Do you mean "I'm afraid of the dog, but I can see that it really is a good dog"? Do you see where dropping all of those words is making it confusing?
0 Replies
 
oristarA
 
  1  
Reply Tue 10 Dec, 2002 03:32 am
jespah wrote:
......



(1) About your suggesting that "Do be still!" should be "Be still!".
I think you are suggestting that dictionary should invalidate the one of definitions of do at AHD, which is: "Used as a means of emphasis:
I do want to be sure. Do be still!".

(2) About the second sentence: "I'm afraid it is really a good dog!"
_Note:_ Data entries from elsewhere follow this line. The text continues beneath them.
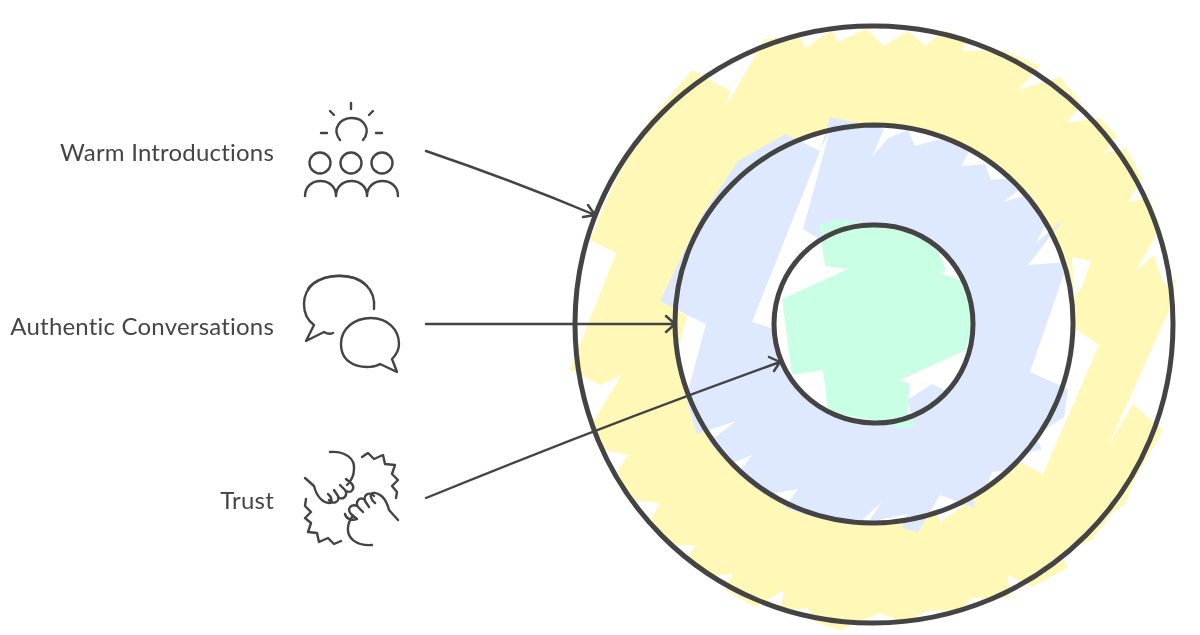
<!DOCTYPE html>
<html lang="en">
<head>
<meta charset="utf-8">
<title>Circles of trust</title>
<style>
:root { --ink: #444; --yellow: #fff8b6; --blue: #dee9ff; --green: #c8ffe5; --paper: #fff; }
* { box-sizing: border-box; }
body { margin: 0; background: var(--paper); }
.diagram { position: relative; width: 1200px; height: 635px; overflow: hidden; background: var(--paper); }
.labels { position: absolute; left: 0; top: 65px; width: 274px; margin: 0; padding: 0; list-style: none; display: grid; grid-template-rows: repeat(3, 174px); align-items: center; justify-items: end; color: var(--ink); font: 24px/1 Lato, "Open Sans", sans-serif; letter-spacing: .2px; white-space: nowrap; }
.drawing { position: absolute; inset: 0; display: block; }
.yellow { fill: var(--yellow); }
.blue { fill: var(--blue); }
.green { fill: var(--green); }
.paper { fill: var(--paper); }
.line { fill: none; stroke: var(--ink); stroke-width: 2.4; stroke-linecap: round; stroke-linejoin: round; }
.ring { fill: none; stroke: var(--ink); stroke-width: 5; stroke-linejoin: round; }
</style>
</head>
<body>
<main class="diagram">
  <svg class="drawing" width="1200" height="635" viewBox="0 0 1200 635" aria-hidden="true">
    <g id="introductions-ring">
      <path class="yellow" d="M765 39 800 36 805 48 832 30 838 42 866 29 884 46 908 31 925 46 944 31 968 38 962 51 1003 50 1040 66 1018 90 1060 77 1082 104 1066 123 1100 118 1117 136 1104 153 1126 148 1142 178 1128 202 1150 198 1159 230 1136 271 1154 255 1164 285 1176 279 1170 308 1108 446 1133 404 1163 430 1133 482 1125 504 1112 513 1092 540 1060 553 1068 567 1032 587 1008 575 1010 598 972 598 958 611 930 610 902 622 880 613 840 630 815 622 808 608 780 611 784 590 755 607 726 590 732 574 705 576 688 558 695 545 668 545 651 520 660 503 632 500 617 472 628 455 605 450 592 424 622 374 601 385 570 370 616 253 590 240 612 188 642 130 692 70 730 91 727 104Z"/>
      <path class="paper" d="M1076 329 1099 345 1043 474 1020 462ZM1072 257 1091 261 1082 287 1074 297ZM935 510 954 494 962 507 940 522Z"/>
    </g>
    <g id="conversations-ring">
      <circle class="paper" cx="874" cy="324" r="199"/>
      <path class="yellow" d="M738 183 745 189 765 168 758 160ZM676 310 687 316 678 348Z"/>
      <path class="blue" d="M785 134 820 151 830 117 884 129 872 157 888 138 908 130 915 146 940 139 970 150 961 166 985 164 991 180 1010 178 1019 190 1003 202 1030 194 1047 222 1036 243 1064 219 1028 265 1068 262 1030 372 1068 389 1064 417 1035 436 1042 449 1018 455 1012 470 992 472 985 491 972 493 975 508 940 495 918 532 902 528 907 514 868 522 882 502 860 522 817 518 785 508 798 489 765 495 738 474 752 455 730 464 709 442 736 421 697 434 686 398 706 324 687 315 660 301 702 215 738 161Z"/>
      <path class="paper" d="M820 151 752 322 774 329 792 272 821 240 803 229 830 130Z"/>
    </g>
    <g id="trust-core">
      <circle class="paper" cx="874" cy="324" r="99"/>
      <path class="blue" d="M907 400 932 384 946 391 912 417Z"/>
      <path class="green" d="M840 219 819 225 825 266 848 269 782 299 792 375 823 370 828 411 878 422 905 429 916 424 907 411 910 384 900 380 966 350 973 320 970 284 940 273 946 270 936 246 905 232Z"/>
    </g>
    <g id="ring-outlines" class="ring">
      <path d="M874 26C1038 26 1173 158 1173 324S1040 622 874 623 575 490 575 324 709 25 874 26Z"/>
      <path d="M874 125C984 125 1074 214 1073 324S984 522 874 523 676 434 675 324 764 126 874 125Z"/>
      <path d="M874 225C929 224 973 268 973 324S929 424 874 423 774 379 774 324 819 224 874 225Z"/>
    </g>
    <g id="arrows" class="line">
      <path d="M426 151Q514 181 595 215M588 205 595 215 583 217"/>
      <path d="M426 324 675 324M666 316 675 324 666 332"/>
      <path d="M426 498Q600 427 780 362M769 357 780 362 774 371"/>
    </g>
    <g id="icon-introductions" class="line">
      <path d="M340 140C331 128 341 118 352 118S372 129 363 140M351 103V109M330 111 334 115M373 111 369 115M321 133H327M376 133H382"/>
      <circle cx="320" cy="163" r="10.5"/><circle cx="351" cy="163" r="10.5"/><circle cx="382" cy="163" r="10.5"/>
      <path d="M305 196C305 176 336 176 336 196 336 176 367 176 367 196 367 176 398 176 398 196"/>
    </g>
    <g id="icon-conversations" class="line">
      <path d="M374 309C376 288 361 276 339 276 318 276 304 287 304 304 304 314 307 320 314 325L306 341 324 332Q329 335 333 333"/>
      <path d="M308 289C316 275 352 269 367 286"/>
      <path d="M380 364C371 370 341 369 341 344 341 328 355 318 371 318S399 329 399 344C399 351 396 355 392 359L397 372Z"/>
    </g>
    <g id="icon-trust" class="line">
      <path d="M330 452C346 451 355 459 354 469 354 476 351 481 347 485M305 478 314 486C317 498 324 503 329 503 333 503 332 497 328 494M329 500C333 505 340 502 338 496L334 490M338 497C344 501 348 495 345 490L340 485M346 491C352 494 355 488 352 484L346 479"/>
      <path d="M372 545C356 546 347 538 348 528 348 523 350 520 352 517M398 520 389 510C386 497 378 492 373 493 369 494 371 500 375 503M374 496C369 491 363 495 365 501L369 507M365 500C359 496 355 502 358 507L363 512M357 506C350 503 347 510 351 514L357 519C352 521 346 519 345 514"/>
      <path d="M362 457 368 453 374 459 383 455 385 464 395 465 392 474 398 480 392 486 397 492 396 498"/>
      <path d="M306 499 305 506 311 512 305 518 311 523 308 532 317 533 319 542 328 538 334 544 341 541"/>
    </g>
  </svg>
  <ul class="labels">
    <li>Warm Introductions</li>
    <li>Authentic Conversations</li>
    <li>Trust</li>
  </ul>
</main>
</body>
</html>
The question is that "it is really a good dog" is a pleasant statement or an uppleasant one.
Yes, for you, or for any healthy person who can treat dog properly, the statement sounds pleasant; but for the one who suffers lyssophobia, this statement really sounds unpleasant! For this reason, the former has to soften his statement.

P.S. I'd like to kick out the usage "ain't" without jocular purpose.
0 Replies
 
mikey
 
  1  
Reply Tue 10 Dec, 2002 03:50 am
1. perfect in my book.
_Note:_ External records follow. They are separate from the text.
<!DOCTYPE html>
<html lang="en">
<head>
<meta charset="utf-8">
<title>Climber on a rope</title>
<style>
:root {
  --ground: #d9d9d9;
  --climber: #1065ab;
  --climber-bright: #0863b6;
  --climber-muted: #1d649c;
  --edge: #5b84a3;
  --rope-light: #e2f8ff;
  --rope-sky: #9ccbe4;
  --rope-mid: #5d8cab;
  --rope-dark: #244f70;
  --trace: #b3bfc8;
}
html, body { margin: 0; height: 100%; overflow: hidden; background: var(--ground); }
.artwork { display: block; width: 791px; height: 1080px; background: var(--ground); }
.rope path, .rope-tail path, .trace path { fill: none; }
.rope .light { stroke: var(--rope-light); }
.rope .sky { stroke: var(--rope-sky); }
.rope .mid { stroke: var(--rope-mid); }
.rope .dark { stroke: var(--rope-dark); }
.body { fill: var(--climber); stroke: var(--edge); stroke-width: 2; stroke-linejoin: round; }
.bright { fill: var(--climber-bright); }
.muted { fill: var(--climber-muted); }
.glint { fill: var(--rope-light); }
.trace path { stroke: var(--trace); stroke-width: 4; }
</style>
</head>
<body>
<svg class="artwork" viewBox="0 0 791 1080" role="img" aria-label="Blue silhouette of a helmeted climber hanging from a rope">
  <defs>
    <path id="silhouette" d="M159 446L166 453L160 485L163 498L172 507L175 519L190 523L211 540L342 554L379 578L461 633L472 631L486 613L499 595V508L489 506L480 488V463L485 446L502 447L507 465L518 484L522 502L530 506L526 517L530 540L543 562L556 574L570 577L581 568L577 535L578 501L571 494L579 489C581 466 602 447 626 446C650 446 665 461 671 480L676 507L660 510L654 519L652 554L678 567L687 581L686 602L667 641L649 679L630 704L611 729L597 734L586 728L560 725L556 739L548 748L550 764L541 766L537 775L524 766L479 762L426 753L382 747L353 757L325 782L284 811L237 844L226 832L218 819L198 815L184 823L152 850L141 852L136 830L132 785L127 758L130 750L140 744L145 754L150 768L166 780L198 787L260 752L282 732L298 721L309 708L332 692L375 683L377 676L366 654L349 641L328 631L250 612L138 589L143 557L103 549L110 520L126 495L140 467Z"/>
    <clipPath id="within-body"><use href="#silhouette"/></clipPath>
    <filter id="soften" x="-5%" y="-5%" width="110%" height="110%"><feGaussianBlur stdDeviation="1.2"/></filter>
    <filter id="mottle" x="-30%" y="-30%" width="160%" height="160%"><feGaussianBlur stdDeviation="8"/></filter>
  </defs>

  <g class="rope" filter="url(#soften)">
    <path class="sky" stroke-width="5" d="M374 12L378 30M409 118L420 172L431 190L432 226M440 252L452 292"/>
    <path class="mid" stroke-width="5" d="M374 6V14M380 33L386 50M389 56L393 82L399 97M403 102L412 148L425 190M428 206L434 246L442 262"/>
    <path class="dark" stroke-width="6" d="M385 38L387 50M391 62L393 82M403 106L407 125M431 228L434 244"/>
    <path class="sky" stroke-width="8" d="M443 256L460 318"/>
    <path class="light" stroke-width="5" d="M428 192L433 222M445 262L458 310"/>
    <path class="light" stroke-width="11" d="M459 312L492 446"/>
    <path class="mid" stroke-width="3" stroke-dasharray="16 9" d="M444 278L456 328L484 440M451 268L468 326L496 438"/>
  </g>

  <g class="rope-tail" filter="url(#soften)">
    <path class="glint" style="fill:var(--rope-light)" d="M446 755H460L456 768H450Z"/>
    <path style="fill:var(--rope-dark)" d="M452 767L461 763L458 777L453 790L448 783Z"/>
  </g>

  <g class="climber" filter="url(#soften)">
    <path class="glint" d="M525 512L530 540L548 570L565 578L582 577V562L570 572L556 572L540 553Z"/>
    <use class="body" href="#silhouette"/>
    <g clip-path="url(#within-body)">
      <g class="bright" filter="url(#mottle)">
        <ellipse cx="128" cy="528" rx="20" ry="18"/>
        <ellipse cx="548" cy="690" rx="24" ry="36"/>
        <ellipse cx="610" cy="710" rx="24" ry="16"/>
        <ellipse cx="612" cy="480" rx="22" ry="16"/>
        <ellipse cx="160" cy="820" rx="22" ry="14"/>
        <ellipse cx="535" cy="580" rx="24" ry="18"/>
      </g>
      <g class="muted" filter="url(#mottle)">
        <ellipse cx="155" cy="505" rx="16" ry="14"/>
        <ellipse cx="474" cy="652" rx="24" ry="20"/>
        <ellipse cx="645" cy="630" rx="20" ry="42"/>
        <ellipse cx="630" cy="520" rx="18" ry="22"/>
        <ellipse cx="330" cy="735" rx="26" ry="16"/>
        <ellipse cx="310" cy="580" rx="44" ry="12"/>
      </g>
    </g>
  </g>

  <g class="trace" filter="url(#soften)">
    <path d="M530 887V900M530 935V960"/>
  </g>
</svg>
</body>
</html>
2. after 2 or 3 pints i would change the love me, love my dog to 'me' dog.

3. after 4 or 5 pints it's all good!!! but i would add an h in dag to make it a 'proper boston dahg.'
0 Replies
 
Debacle
 
  1  
Reply Tue 10 Dec, 2002 05:42 am
And afta 6 or 7 there's no pint in tryin' to speak atall, at leas' not til the marnin' afta. At wich toime ya moight be tinkin' about 'air a th' dahg. :wink:
0 Replies
 
jespah
 
  1  
Reply Tue 10 Dec, 2002 09:10 am
I'm not suggesting invalidating the dictionary. But "Do be still!" is pretty awkward. You can say "Be still!" and get the same point across a lot more eloquently.
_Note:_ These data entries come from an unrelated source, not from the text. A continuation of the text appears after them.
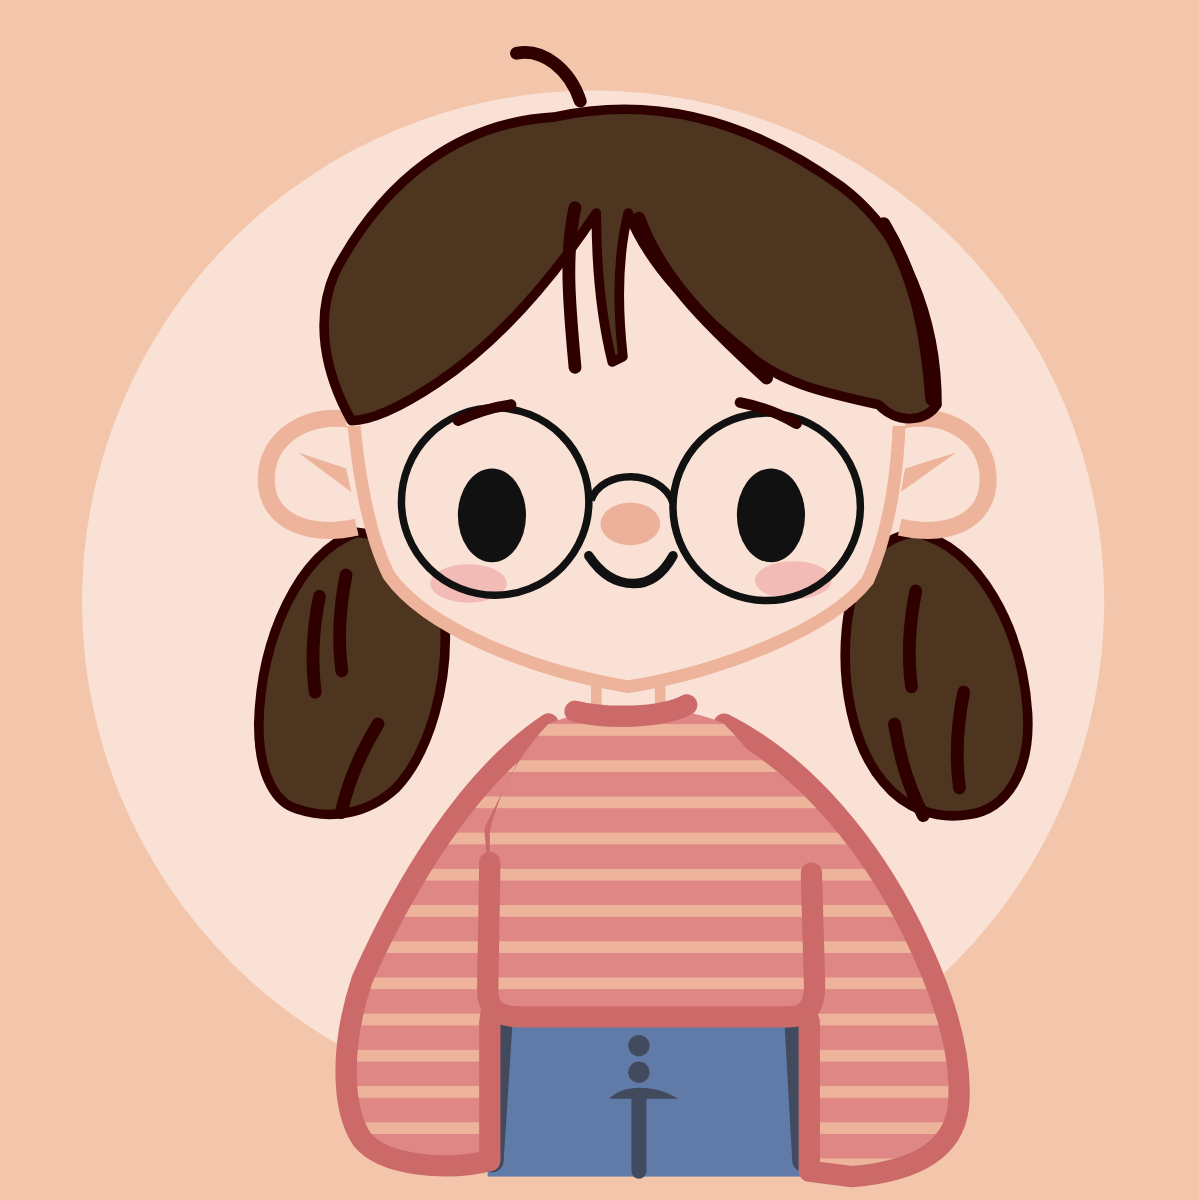
<!DOCTYPE html>
<html lang="en">
<head>
<meta charset="utf-8">
<title>Girl with Round Glasses</title>
<link rel="stylesheet" href="https://fonts.googleapis.com/css2?family=Nunito&display=swap">
<style>
  :root {
    --backdrop: #F3C6AC;
    --halo: #F9E1D5;
    --skin: #F9E1D5;
    --skin-line: #EDB39B;
    --hair: #4D3520;
    --hair-line: #2E0000;
    --ink: #111111;
    --blush: #F3BBB5;
    --nose: #EDB09A;
    --sweater: #DE8785;
    --sweater-stripe: #EDB39B;
    --sweater-line: #CB6A68;
    --denim: #617BA9;
    --denim-dark: #424A5E;
  }
  html, body {
    margin: 0;
    width: 1199px;
    height: 1200px;
    overflow: hidden;
    background: var(--backdrop);
    font-family: "Nunito", sans-serif;
  }
  .portrait { display: block; width: 1199px; height: 1200px; }
</style>
</head>
<body>
<a href="#" aria-label="Avatar portrait">
<svg class="portrait" viewBox="0 0 1126 1127" preserveAspectRatio="none" role="img" aria-label="Girl with brown pigtails, round glasses and a striped sweater">
  <defs>
    <pattern id="sweaterStripes" patternUnits="userSpaceOnUse" width="1126" height="34">
      <rect width="1126" height="34" fill="var(--sweater)"/>
      <rect y="0" width="1126" height="11" fill="var(--sweater-stripe)"/>
    </pattern>
    <g id="hairStrand">
      <path d="M0 0 C -6 30 -8 60 -4 90" fill="none" stroke="var(--hair-line)" stroke-width="12" stroke-linecap="round"/>
    </g>
  </defs>

  <rect class="backdrop" width="1126" height="1127" fill="var(--backdrop)"/>
  <circle class="halo" cx="557" cy="565" r="480" fill="var(--halo)"/>

  <!-- pigtails -->
  <g class="pigtails" fill="var(--hair)" stroke="var(--hair-line)" stroke-width="9" stroke-linejoin="round">
    <path d="M335 500 C 280 520 245 600 243 680 C 243 730 260 755 280 760 C 310 770 345 765 372 740 C 405 705 420 640 418 590 C 416 545 390 505 335 500 Z"/>
    <path d="M860 500 C 920 515 960 590 965 670 C 968 725 945 760 910 765 C 880 770 850 760 830 735 C 800 700 790 640 795 590 C 800 540 820 505 860 500 Z"/>
  </g>
  <g class="pigtail-strands">
    <use href="#hairStrand" x="325" y="540"/>
    <use href="#hairStrand" x="300" y="560"/>
    <use href="#hairStrand" x="355" y="680" transform="rotate(20 355 680)"/>
    <use href="#hairStrand" x="860" y="555"/>
    <use href="#hairStrand" x="905" y="650"/>
    <use href="#hairStrand" x="840" y="680" transform="rotate(-20 840 680)"/>
  </g>

  <!-- ears -->
  <g class="ears" fill="var(--skin)" stroke="var(--skin-line)" stroke-width="16">
    <path d="M335 395 C 290 385 250 410 250 450 C 250 490 290 505 335 495"/>
    <path d="M845 395 C 890 385 928 410 928 450 C 928 490 890 505 845 495"/>
  </g>
  <g class="ear-inner" fill="var(--skin-line)">
    <path d="M280 425 L 325 440 L 330 462 Z"/>
    <path d="M898 425 L 850 440 L 846 462 Z"/>
  </g>

  <!-- neck -->
  <rect class="neck" x="560" y="620" width="60" height="60" fill="var(--skin)" stroke="var(--skin-line)" stroke-width="10"/>

  <!-- face -->
  <path class="face" d="M330 370 C 335 440 345 500 365 540 C 400 590 500 630 590 645 C 680 630 780 590 815 545 C 835 500 845 440 845 370 Z" fill="var(--skin)" stroke="var(--skin-line)" stroke-width="12" stroke-linejoin="round"/>
  <rect x="325" y="360" width="525" height="40" fill="var(--skin)"/>

  <!-- hair crown and bangs -->
  <path class="hair-crown" d="M330 395 C 305 350 295 300 315 255 C 360 170 430 115 520 110 C 610 90 700 110 790 175 C 850 220 880 300 880 380 C 870 395 845 400 825 380 C 780 370 730 360 700 330 C 650 290 610 250 590 200 C 580 240 580 290 585 335 L 575 340 C 565 300 560 250 560 200 C 520 260 470 320 410 360 C 380 380 350 395 330 395 Z" fill="var(--hair)" stroke="var(--hair-line)" stroke-width="9" stroke-linejoin="round"/>
  <g class="hair-lines" fill="none" stroke="var(--hair-line)" stroke-width="12" stroke-linecap="round">
    <path d="M485 50 C 510 45 535 65 545 95"/>
    <path d="M540 195 C 530 240 535 290 540 345"/>
    <path d="M600 205 C 620 260 660 300 720 355"/>
    <path d="M830 210 C 860 260 870 310 875 375"/>
  </g>

  <!-- eyes -->
  <g class="eyes" fill="var(--ink)">
    <ellipse cx="462" cy="484" rx="32" ry="44"/>
    <ellipse cx="724" cy="484" rx="32" ry="44"/>
  </g>

  <!-- blush and nose -->
  <g class="cheeks" fill="var(--blush)">
    <ellipse cx="440" cy="548" rx="36" ry="18"/>
    <ellipse cx="745" cy="545" rx="36" ry="18"/>
  </g>
  <ellipse class="nose" cx="592" cy="492" rx="28" ry="20" fill="var(--nose)"/>
  <path class="mouth" d="M553 522 C 565 540 580 548 595 548 C 610 548 622 540 632 522" fill="none" stroke="var(--ink)" stroke-width="9" stroke-linecap="round"/>

  <!-- glasses -->
  <g class="glasses" fill="none" stroke="var(--ink)" stroke-width="7">
    <circle cx="465" cy="471" r="88"/>
    <circle cx="720" cy="476" r="88"/>
    <path d="M555 470 C 565 440 620 440 632 472"/>
  </g>
  <g class="brows" fill="none" stroke="var(--hair-line)" stroke-width="10" stroke-linecap="round">
    <path d="M430 395 C 445 388 465 382 480 380"/>
    <path d="M695 378 C 715 382 735 390 748 398"/>
  </g>

  <!-- jeans -->
  <g class="jeans">
    <rect x="458" y="950" width="305" height="155" fill="var(--denim)"/>
    <path d="M470 965 L 462 1090" stroke="var(--denim-dark)" stroke-width="22" stroke-linecap="round"/>
    <path d="M748 965 L 755 1090" stroke="var(--denim-dark)" stroke-width="22" stroke-linecap="round"/>
    <circle cx="600" cy="982" r="10" fill="var(--denim-dark)"/>
    <circle cx="600" cy="1007" r="10" fill="var(--denim-dark)"/>
    <path d="M572 1032 C 585 1018 615 1018 637 1032 Z" fill="var(--denim-dark)"/>
    <path d="M600 1030 L 600 1100" stroke="var(--denim-dark)" stroke-width="14" stroke-linecap="round"/>
  </g>

  <!-- sweater -->
  <g class="sweater" stroke="var(--sweater-line)" stroke-width="20" stroke-linejoin="round" stroke-linecap="round">
    <path class="sleeve-left" d="M515 680 C 440 730 380 830 340 920 C 320 980 320 1040 340 1070 C 360 1095 420 1100 460 1090 L 460 960 C 470 900 470 830 465 780 Z" fill="url(#sweaterStripes)"/>
    <path class="sleeve-right" d="M680 680 C 760 720 820 800 855 870 C 885 930 905 990 900 1040 C 895 1080 860 1100 800 1105 L 760 1100 L 760 960 Z" fill="url(#sweaterStripes)"/>
    <path class="torso" d="M515 680 C 560 660 640 660 680 680 C 720 720 750 770 755 820 L 755 950 L 460 950 L 460 780 C 470 740 490 705 515 680 Z" fill="url(#sweaterStripes)" stroke="none"/>
    <path class="collar" d="M540 668 C 570 675 620 675 645 662" fill="none"/>
    <path class="arms-folded" d="M460 810 L 458 930 C 458 950 470 955 490 955 L 740 955 C 758 955 765 945 765 925 L 762 820" fill="url(#sweaterStripes)"/>
  </g>
</svg>
</a>
</body>
</html>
As for #2 - the lyssophobia argument - I think the real problem here is, that's not at all understood from the context. A simple sentence is one complete thought. A complex sentence can be more than one thought, but it needs to have a connector, either a semi-colon (Wink or a conjunction (and, but, or, nor, for). Do you see where I'm going with this? With no other information, the reader doesn't have a clue that the speaker is afraid of dogs or anything of the sort. You can't expect the reader to figure this out on his/her own. You need to help them along.
0 Replies
 
oristarA
 
  1  
Reply Tue 10 Dec, 2002 11:46 am
jespah wrote:
I'm not suggesting invalidating the dictionary. But "Do be still!" is pretty awkward. You can say "Be still!" and get the same point across a lot more eloquently.

As for #2 - the lyssophobia argument - I think the real problem here is, that's not at all understood from the context. A simple sentence is one complete thought. A complex sentence can be more than one thought, but it needs to have a connector, either a semi-colon (Wink or a conjunction (and, but, or, nor, for). Do you see where I'm going with this? With no other information, the reader doesn't have a clue that the speaker is afraid of dogs or anything of the sort. You can't expect the reader to figure this out on his/her own. You need to help them along.


(1) Sorry, I don't think an example from an authoritative dictionary is awkward. The sentence "Do be still!" is such an example from AHD. In my book, both "Do be still!" and "Be still!" are fine.
(2) Is the #2 "I'm afraid it is really a good dog!" simple enough? Why does the speaker reply so? Because the premise/context is that someone says "I really hate your dog!" to the speaker.Is this context clear enough?
Doubtlessly, all are simple and clear.
If you isolate absolutely the #2, the question would become "With no other information". But this isolation is possible? In fact, the reader has read the #1 when he begins to read the #2! Naturally, the reader would know what the #2 is talking about.
0 Replies
 
 

Related Topics

deal - Question by WBYeats
Drs. = female doctor? - Question by oristarA
Let pupils abandon spelling rules, says academic - Discussion by Robert Gentel
Please, I need help. - Question by imsak
Is this sentence grammatically correct? - Question by Sydney-Strock
"come from" - Question by mcook
 
  1. Forums
  2. » These sentences acceptable?
Copyright © 2019 MadLab, LLC :: Terms of Service :: Privacy Policy :: Page generated in 0.05 seconds on 10/16/2019 at 10:39:39